ASSIGNED TASK |
Give the records again. Keep them exact and leave out the images.

RECORDS TO USE |
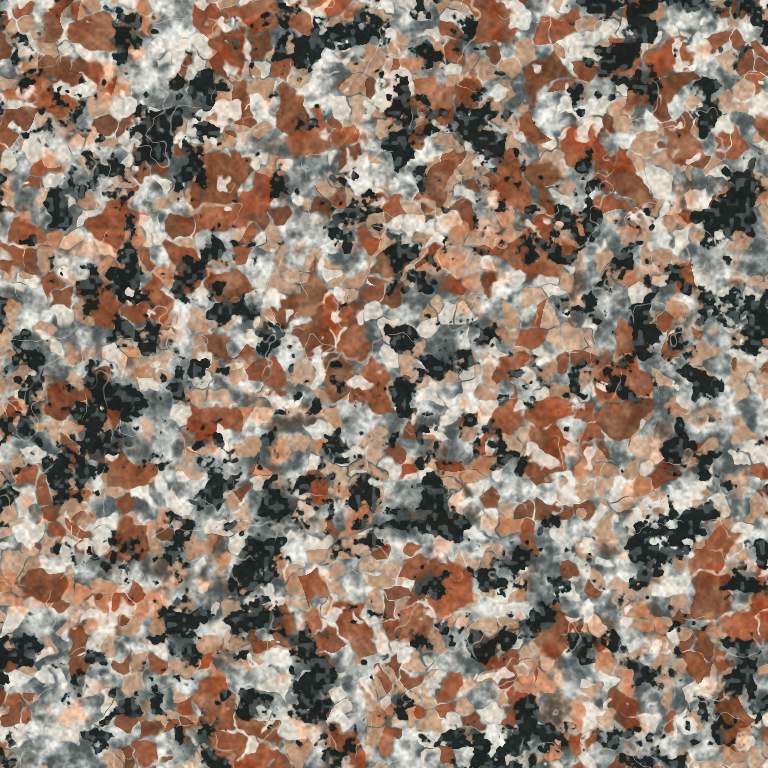
Reproduce this texture procedurally as a Shadertoy shader.

```glsl
#define FINE_SCALE 40.0
#define COARSE_SCALE 19.0
#define MICA_SCALE 25.0
#define MICA_LEVEL 0.645
#define COARSE_SHARE 0.24
#define WARP 0.022
#define CREAM vec3(0.89, 0.86, 0.80)
#define TAN vec3(0.71, 0.55, 0.43)
#define BROWN vec3(0.43, 0.27, 0.18)
#define RUST vec3(0.61, 0.34, 0.22)
#define MICA vec3(0.10, 0.125, 0.12)

float hash(vec2 p) {
    vec3 q = fract(p.xyx * vec3(0.1031, 0.1030, 0.0973));
    q += dot(q, q.yzx + 33.33);
    return fract((q.x + q.y) * q.z);
}

float noise(vec2 p) {
    vec2 i = floor(p), f = fract(p);
    f = f * f * (3.0 - 2.0 * f);
    return mix(mix(hash(i), hash(i + vec2(1, 0)), f.x),
               mix(hash(i + vec2(0, 1)), hash(i + vec2(1, 1)), f.x), f.y);
}

float fbm(vec2 p) {
    float sum = 0.0, amp = 0.5;
    for (int i = 0; i < 3; i++) {
        sum += amp * noise(p + 50.0);
        p = mat2(1.6, 1.2, -1.2, 1.6) * p + 17.3;
        amp *= 0.5;
    }
    return sum / 0.875;
}

// Irregular crystals: xy = cell id, z = distance from the border
vec3 crystals(vec2 p) {
    vec2 cell = floor(p), id = cell;
    float nearest = 9.0, second = 9.0;
    for (int y = -1; y <= 1; y++)
    for (int x = -1; x <= 1; x++) {
        vec2 c = cell + vec2(x, y);
        vec2 r = c + 0.1 + 0.8 * vec2(hash(c + 3.7), hash(c + 91.2)) - p;
        float angle = 6.2832 * hash(c + 41.5);
        r = mat2(cos(angle), sin(angle), -sin(angle), cos(angle)) * r;
        float d = length(r * vec2(0.8, 1.25)) * mix(0.75, 1.3, hash(c + 63.1));
        if (d < nearest) {
            second = nearest;
            nearest = d;
            id = c;
        } else {
            second = min(second, d);
        }
    }
    return vec3(id, second - nearest);
}

void mainImage(out vec4 fragColor, in vec2 fragCoord) {
    vec2 uv = fragCoord / iResolution.y;
    vec2 warped = uv + WARP * (vec2(fbm(uv * 45.0), fbm(uv * 45.0 + 80.0)) - 0.5);
    float speckle = fbm(uv * 95.0 + 7.0);
    float grit = noise(uv * 230.0) - 0.5;
    float cluster = fbm(uv * 9.0 + 31.0) - 0.5;

    // Mottled grey quartz
    float mottle = 0.6 * fbm(uv * 38.0 + 12.0) + 0.4 * speckle;
    vec3 quartz = mix(vec3(0.33, 0.36, 0.355), vec3(0.88, 0.88, 0.85),
                      smoothstep(0.28, 0.72, mottle));
    vec3 color = quartz;

    // Small cream, tan and brown grains
    vec3 fine = crystals(warped * FINE_SCALE);
    float kind = hash(fine.xy + 5.0) + 0.6 * cluster;
    float tint = hash(fine.xy + 22.0);
    vec3 mineral = mix(quartz, CREAM, smoothstep(0.37, 0.39, kind));
    mineral = mix(mineral, mix(TAN, vec3(0.80, 0.67, 0.56), tint), step(0.55, kind));
    mineral = mix(mineral, mix(BROWN, RUST, tint), step(0.85, kind));
    mineral *= 0.88 + 0.24 * speckle;
    color = mix(color, mineral, 0.9 * smoothstep(0.0, 0.16, fine.z));

    // Large brown feldspar with cleavage streaks
    vec3 coarse = crystals(warped * COARSE_SCALE + 130.0);
    float angle = 6.2832 * hash(coarse.xy + 14.0);
    vec2 axis = vec2(cos(angle), sin(angle));
    vec2 along = vec2(dot(uv, axis) * 35.0, dot(uv, vec2(-axis.y, axis.x)) * 150.0);
    float streak = noise(along + 60.0);
    vec3 feldspar = mix(BROWN, RUST, hash(coarse.xy + 8.0));
    feldspar = mix(feldspar, TAN, 0.5 * smoothstep(0.5, 0.75, fbm(uv * 30.0 + 55.0)));
    feldspar *= 0.72 + 0.28 * streak + 0.3 * speckle;
    float present = step(hash(coarse.xy + 2.0) + 0.0 - 0.7 * cluster, COARSE_SHARE);
    color = mix(color, feldspar, 0.92 * present * smoothstep(0.02, 0.14, coarse.z));

    // Rusty stains
    float stain = smoothstep(0.58, 0.74, fbm(uv * 28.0 + 140.0));
    color = mix(color, color * vec3(1.08, 0.78, 0.62), 0.6 * stain);

    // Ragged black mica with a grey fringe
    float mica = fbm(warped * MICA_SCALE + 200.0) + 0.5 * (speckle - 0.5) - 0.15 * cluster;
    float fringe = smoothstep(MICA_LEVEL - 0.11, MICA_LEVEL, mica);
    color = mix(color, color * vec3(0.66, 0.70, 0.71), 0.6 * fringe);
    float flake = smoothstep(MICA_LEVEL - 0.025, MICA_LEVEL + 0.035, mica);
    float glint = smoothstep(0.55, 0.8, noise(uv * 150.0 + 9.0));
    color = mix(color, mix(MICA, vec3(0.38, 0.42, 0.42), 0.6 * glint), 0.94 * flake);

    // Fine pale cracks
    float crack = 1.0 - smoothstep(0.0, 0.022, abs(fbm(uv * 24.0 + 310.0) - 0.5));
    crack *= smoothstep(0.5, 0.7, noise(uv * 32.0 + 70.0));
    color = mix(color, vec3(0.85, 0.82, 0.77), 0.5 * crack);

    // Bright chips and surface grit
    float chip = smoothstep(0.69, 0.76, fbm(warped * 34.0 + 410.0));
    color = mix(color, vec3(0.94, 0.93, 0.89), 0.8 * chip * (1.0 - flake));
    color *= 1.0 + 0.22 * grit;
    fragColor = vec4(clamp(color, 0.0, 1.0), 1.0);
}
```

RESULT |
Reproduce this texture procedurally as a Shadertoy shader.

```glsl
#define FINE_SCALE 40.0
#define COARSE_SCALE 19.0
#define MICA_SCALE 25.0
#define MICA_LEVEL 0.645
#define COARSE_SHARE 0.24
#define WARP 0.022
#define CREAM vec3(0.89, 0.86, 0.80)
#define TAN vec3(0.71, 0.55, 0.43)
#define BROWN vec3(0.43, 0.27, 0.18)
#define RUST vec3(0.61, 0.34, 0.22)
#define MICA vec3(0.10, 0.125, 0.12)

float hash(vec2 p) {
    vec3 q = fract(p.xyx * vec3(0.1031, 0.1030, 0.0973));
    q += dot(q, q.yzx + 33.33);
    return fract((q.x + q.y) * q.z);
}

float noise(vec2 p) {
    vec2 i = floor(p), f = fract(p);
    f = f * f * (3.0 - 2.0 * f);
    return mix(mix(hash(i), hash(i + vec2(1, 0)), f.x),
               mix(hash(i + vec2(0, 1)), hash(i + vec2(1, 1)), f.x), f.y);
}

float fbm(vec2 p) {
    float sum = 0.0, amp = 0.5;
    for (int i = 0; i < 3; i++) {
        sum += amp * noise(p + 50.0);
        p = mat2(1.6, 1.2, -1.2, 1.6) * p + 17.3;
        amp *= 0.5;
    }
    return sum / 0.875;
}

// Irregular crystals: xy = cell id, z = distance from the border
vec3 crystals(vec2 p) {
    vec2 cell = floor(p), id = cell;
    float nearest = 9.0, second = 9.0;
    for (int y = -1; y <= 1; y++)
    for (int x = -1; x <= 1; x++) {
        vec2 c = cell + vec2(x, y);
        vec2 r = c + 0.1 + 0.8 * vec2(hash(c + 3.7), hash(c + 91.2)) - p;
        float angle = 6.2832 * hash(c + 41.5);
        r = mat2(cos(angle), sin(angle), -sin(angle), cos(angle)) * r;
        float d = length(r * vec2(0.8, 1.25)) * mix(0.75, 1.3, hash(c + 63.1));
        if (d < nearest) {
            second = nearest;
            nearest = d;
            id = c;
        } else {
            second = min(second, d);
        }
    }
    return vec3(id, second - nearest);
}

void mainImage(out vec4 fragColor, in vec2 fragCoord) {
    vec2 uv = fragCoord / iResolution.y;
    vec2 warped = uv + WARP * (vec2(fbm(uv * 45.0), fbm(uv * 45.0 + 80.0)) - 0.5);
    float speckle = fbm(uv * 95.0 + 7.0);
    float grit = noise(uv * 230.0) - 0.5;
    float cluster = fbm(uv * 9.0 + 31.0) - 0.5;

    // Mottled grey quartz
    float mottle = 0.6 * fbm(uv * 38.0 + 12.0) + 0.4 * speckle;
    vec3 quartz = mix(vec3(0.33, 0.36, 0.355), vec3(0.88, 0.88, 0.85),
                      smoothstep(0.28, 0.72, mottle));
    vec3 color = quartz;

    // Small cream, tan and brown grains
    vec3 fine = crystals(warped * FINE_SCALE);
    float kind = hash(fine.xy + 5.0) + 0.6 * cluster;
    float tint = hash(fine.xy + 22.0);
    vec3 mineral = mix(quartz, CREAM, smoothstep(0.37, 0.39, kind));
    mineral = mix(mineral, mix(TAN, vec3(0.80, 0.67, 0.56), tint), step(0.55, kind));
    mineral = mix(mineral, mix(BROWN, RUST, tint), step(0.85, kind));
    mineral *= 0.88 + 0.24 * speckle;
    color = mix(color, mineral, 0.9 * smoothstep(0.0, 0.16, fine.z));

    // Large brown feldspar with cleavage streaks
    vec3 coarse = crystals(warped * COARSE_SCALE + 130.0);
    float angle = 6.2832 * hash(coarse.xy + 14.0);
    vec2 axis = vec2(cos(angle), sin(angle));
    vec2 along = vec2(dot(uv, axis) * 35.0, dot(uv, vec2(-axis.y, axis.x)) * 150.0);
    float streak = noise(along + 60.0);
    vec3 feldspar = mix(BROWN, RUST, hash(coarse.xy + 8.0));
    feldspar = mix(feldspar, TAN, 0.5 * smoothstep(0.5, 0.75, fbm(uv * 30.0 + 55.0)));
    feldspar *= 0.72 + 0.28 * streak + 0.3 * speckle;
    float present = step(hash(coarse.xy + 2.0) + 0.0 - 0.7 * cluster, COARSE_SHARE);
    color = mix(color, feldspar, 0.92 * present * smoothstep(0.02, 0.14, coarse.z));

    // Rusty stains
    float stain = smoothstep(0.58, 0.74, fbm(uv * 28.0 + 140.0));
    color = mix(color, color * vec3(1.08, 0.78, 0.62), 0.6 * stain);

    // Ragged black mica with a grey fringe
    float mica = fbm(warped * MICA_SCALE + 200.0) + 0.5 * (speckle - 0.5) - 0.15 * cluster;
    float fringe = smoothstep(MICA_LEVEL - 0.11, MICA_LEVEL, mica);
    color = mix(color, color * vec3(0.66, 0.70, 0.71), 0.6 * fringe);
    float flake = smoothstep(MICA_LEVEL - 0.025, MICA_LEVEL + 0.035, mica);
    float glint = smoothstep(0.55, 0.8, noise(uv * 150.0 + 9.0));
    color = mix(color, mix(MICA, vec3(0.38, 0.42, 0.42), 0.6 * glint), 0.94 * flake);

    // Fine pale cracks
    float crack = 1.0 - smoothstep(0.0, 0.022, abs(fbm(uv * 24.0 + 310.0) - 0.5));
    crack *= smoothstep(0.5, 0.7, noise(uv * 32.0 + 70.0));
    color = mix(color, vec3(0.85, 0.82, 0.77), 0.5 * crack);

    // Bright chips and surface grit
    float chip = smoothstep(0.69, 0.76, fbm(warped * 34.0 + 410.0));
    color = mix(color, vec3(0.94, 0.93, 0.89), 0.8 * chip * (1.0 - flake));
    color *= 1.0 + 0.22 * grit;
    fragColor = vec4(clamp(color, 0.0, 1.0), 1.0);
}
```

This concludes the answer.